Leopold Borstinski is an independent author whose past careers have included financial journalism, business management of financial software companies, consulting and product sales and marketing, as well as teaching.
There is nothing he likes better so he does as much nothing as he possibly can. He has travelled extensively in Europe and the US and has visited Asia on several occasions. Leopold holds a Philosophy degree and tries not to drop it too often.
He lives near London and is married with one wife, one child and no pets.
About the book
One Private Eye. One Case. One sackful of trouble.

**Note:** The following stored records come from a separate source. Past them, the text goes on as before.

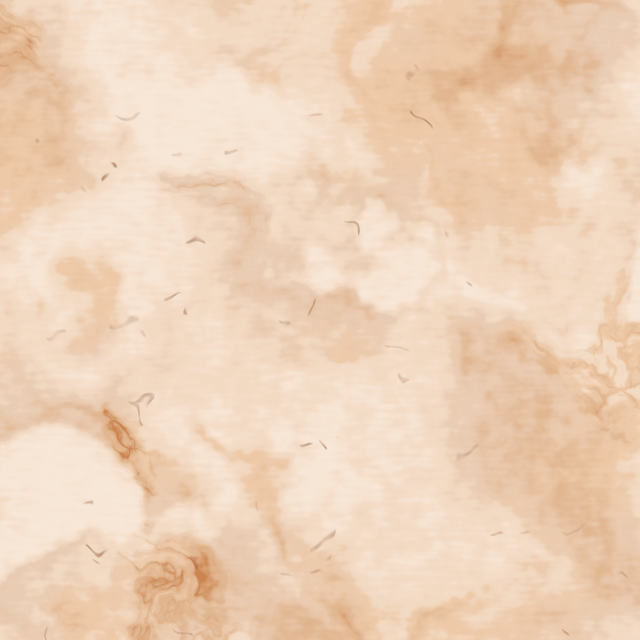
Reproduce this texture procedurally as a WebGL 1 fragment shader.

```glsl
precision highp float;
// Aged cream paper with tea-like stains, pale blots, rusty creases and small flecks.

uniform vec2 u_resolution;

#define STAIN_LEVEL 0.50
#define STAIN_CONTRAST 0.95
#define STAIN_SCALE 3.0
#define WARP 0.20
#define BLOT_SCALE 4.2
#define BLOT_STRENGTH 0.80
#define CREASE_STRENGTH 0.42
#define RUST_STRENGTH 0.62
#define MOTTLE 0.20
#define FIBRE 0.07
#define FLECK_SCALE 14.0

const vec3 CREAM = vec3(0.97, 0.905, 0.845);
const vec3 SAND  = vec3(0.95, 0.85, 0.76);
const vec3 ROSE  = vec3(0.915, 0.80, 0.705);
const vec3 TAN   = vec3(0.93, 0.79, 0.66);
const vec3 OCHRE = vec3(0.88, 0.71, 0.56);
const vec3 RUST  = vec3(0.80, 0.52, 0.31);
const vec3 BROWN = vec3(0.60, 0.41, 0.28);

vec2 hash2(vec2 c) {
  vec3 q = fract(c.xyx * vec3(0.1031, 0.1030, 0.0973));
  q += dot(q, q.yzx + 33.33);
  return fract((q.xx + q.yz) * q.zy);
}

float cornerSlope(vec2 cell, vec2 corner, vec2 f) {
  float angle = 6.2832 * hash2(cell + corner).x;
  return dot(vec2(cos(angle), sin(angle)), f - corner);
}

float gradientNoise(vec2 p) {
  vec2 i = floor(p), f = fract(p);
  vec2 u = f * f * f * (f * (f * 6.0 - 15.0) + 10.0);
  float low = mix(cornerSlope(i, vec2(0.0), f), cornerSlope(i, vec2(1.0, 0.0), f), u.x);
  float high = mix(cornerSlope(i, vec2(0.0, 1.0), f), cornerSlope(i, vec2(1.0), f), u.x);
  return 1.6 * mix(low, high, u.y);
}

float fbm(vec2 p) {
  float sum = 0.0, gain = 0.5;
  for (int i = 0; i < 5; i++) {
    sum += gain * gradientNoise(p);
    p = mat2(1.6, 1.2, -1.2, 1.6) * p + 17.3;
    gain *= 0.5;
  }
  return sum;
}

// Pale rounded blots: x is the cover, y is the darker tide mark around them.
vec2 paleBlots(vec2 p) {
  vec2 blots = vec2(0.0);
  for (int j = -1; j <= 1; j++) {
    for (int i = -1; i <= 1; i++) {
      vec2 cell = floor(p) + vec2(float(i), float(j));
      vec2 place = hash2(cell + 11.0), shape = hash2(cell + 47.0), pick = hash2(cell + 83.0);
      vec2 offset = p - cell - 0.5 - 0.7 * (place - 0.5);
      float d = length(offset * vec2(1.0, mix(0.85, 1.5, pick.y))) - mix(0.28, 0.62, shape.x);
      float blur = mix(0.06, 0.32, shape.y), keep = step(0.46, pick.x);
      float ring = (d - 0.08) / 0.09;
      blots.x = max(blots.x, keep * (1.0 - smoothstep(-blur, blur, d)));
      blots.y = max(blots.y, keep * (1.0 - shape.y) * exp(-ring * ring));
    }
  }
  return blots;
}

// Short curved fibres, denser towards the bottom.
float flecks(vec2 p) {
  float ink = 0.0;
  for (int j = -1; j <= 1; j++) {
    for (int i = -1; i <= 1; i++) {
      vec2 cell = floor(p) + vec2(float(i), float(j));
      vec2 place = hash2(cell + 5.0), shape = hash2(cell + 29.0), pick = hash2(cell + 61.0);
      float angle = 2.4 * (shape.x - 0.6), s = sin(angle), c = cos(angle);
      vec2 q = mat2(c, -s, s, c) * (p - cell - place);
      q.y += 1.6 * (pick.y - 0.5) * q.x * q.x;
      float d = length(vec2(max(abs(q.x) - mix(0.04, 0.30, shape.y * shape.y), 0.0), q.y));
      float keep = step(pick.x, mix(0.36, 0.08, cell.y / FLECK_SCALE));
      ink = max(ink, keep * mix(0.25, 0.8, pick.y) * (1.0 - smoothstep(0.01, 0.075, d)));
    }
  }
  return ink;
}

vec3 paperColour(float tone, float warmth) {
  vec3 colour = mix(CREAM, SAND, smoothstep(0.10, 0.40, tone));
  colour = mix(colour, mix(ROSE, TAN, warmth), smoothstep(0.40, 0.60, tone));
  colour = mix(colour, OCHRE, smoothstep(0.60, 1.04, tone));
  return mix(colour, RUST, smoothstep(1.00, 1.50, tone));
}

void main() {
  vec2 p = gl_FragCoord.xy / u_resolution;
  vec2 warped = p + WARP * vec2(fbm(p * 4.0 + 3.0), fbm(p * 4.0 + 71.0));

  // Broad stains, washed out by the blots
  float tone = STAIN_LEVEL + STAIN_CONTRAST * fbm(warped * STAIN_SCALE + 21.0) + 0.12 * (0.5 - p.y);
  vec2 blots = paleBlots(warped * BLOT_SCALE + 7.0);
  tone = mix(tone + 0.16 * blots.y, 0.12, BLOT_STRENGTH * blots.x);

  // Soft upright creases and clumps of rust
  float fold = gradientNoise(warped * vec2(5.0, 2.2) + 9.0);
  float crease = exp(-70.0 * fold * fold) * smoothstep(0.0, 0.5, gradientNoise(p * 4.0 + 40.0));
  float clump = smoothstep(0.12, 0.46, fbm(warped * 2.6 + 33.0)) * (1.0 - 0.8 * blots.x);
  float vein = 1.0 - min(1.0, 2.2 * abs(fbm(warped * vec2(9.0, 12.0) + 55.0)));
  tone += CREASE_STRENGTH * crease + RUST_STRENGTH * clump * (0.15 + vein * vein * vein);

  // Fine mottling and sideways paper fibres
  tone += MOTTLE * fbm(p * 38.0) * (0.35 + clamp(tone, 0.0, 1.2));
  tone += FIBRE * gradientNoise(p * vec2(28.0, 130.0));

  float warmth = smoothstep(-0.20, 0.36, fbm(p * 2.3 + 90.0) + 0.4 * crease + 0.4 * clump);
  vec3 colour = paperColour(tone, warmth);
  float ink = flecks(p * FLECK_SCALE + 0.25 * gradientNoise(p * 30.0));
  colour = mix(colour, BROWN, ink * (0.55 + 0.4 * gradientNoise(p * 60.0)));
  gl_FragColor = vec4(colour, 1.0);
}
```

When Jake agrees to take a package across America, he doesn’t know if he’ll live to tell the tale. If the CIA, the Feds and the British Secret Service don’t get him then the mob will. How’s a cowardly private dick going to survive in these bloody times?
The Case is a stand-alone pulp noir novel. A wry take on the jaw-dropping violent side of private investigator life by Leopold Borstinski, writer of the six-book Lagotti Family series.
I’ll admit I got confused and had to go back and check I was reading correctly, because the timeline goes backwards in time instead of from the past then forwards. In fact it jumps back and forth between the 70s, 50s 60s and 90s ect.
It’s a pulp fictiony type of read. What is pulp fiction? The term is taken from the pulp magazines of the 30s/40s, printed on low quality paper. Pretty on the outside and a little dingy on the inside. The term as it applies to fiction nowadays often goes hand in hand with pretty women in trouble and the handsome men trying to save them. Although in this case it’s more of a stumbling through each scenario and trying to survive kind of guy.
How does it relate to this story? Jake veers into the dingy side of his business, although to be fair being a private eye isn’t the shiniest job in the world. He delves deep into the world of the mob and the reader is dragged with him through his often tasteless, banal, dangerous and intrusive jobs throughout the years.
I think it’s worth adding that Jake has the demeanour and attitude of someone from more less politically correct times, which means he uses certain phrases and words. The story starts in the late 70s, but as we return to the past it becomes apparent that the aforementioned were considered the norm then.
It’s pulp fiction with a noirish vibe. It’s a lot different from the Lagotti Family series, but clearly the author likes to play with the murky depths people are willing to go to, especially when it’s something they want.
I kinda liked the last few pages. It gave the story a noirish send-off, a middle finger to them all. It leaves the rest of us wondering about the Jake we thought we knew and the Jake who presents himself to us at the end. Did we ever know him at all?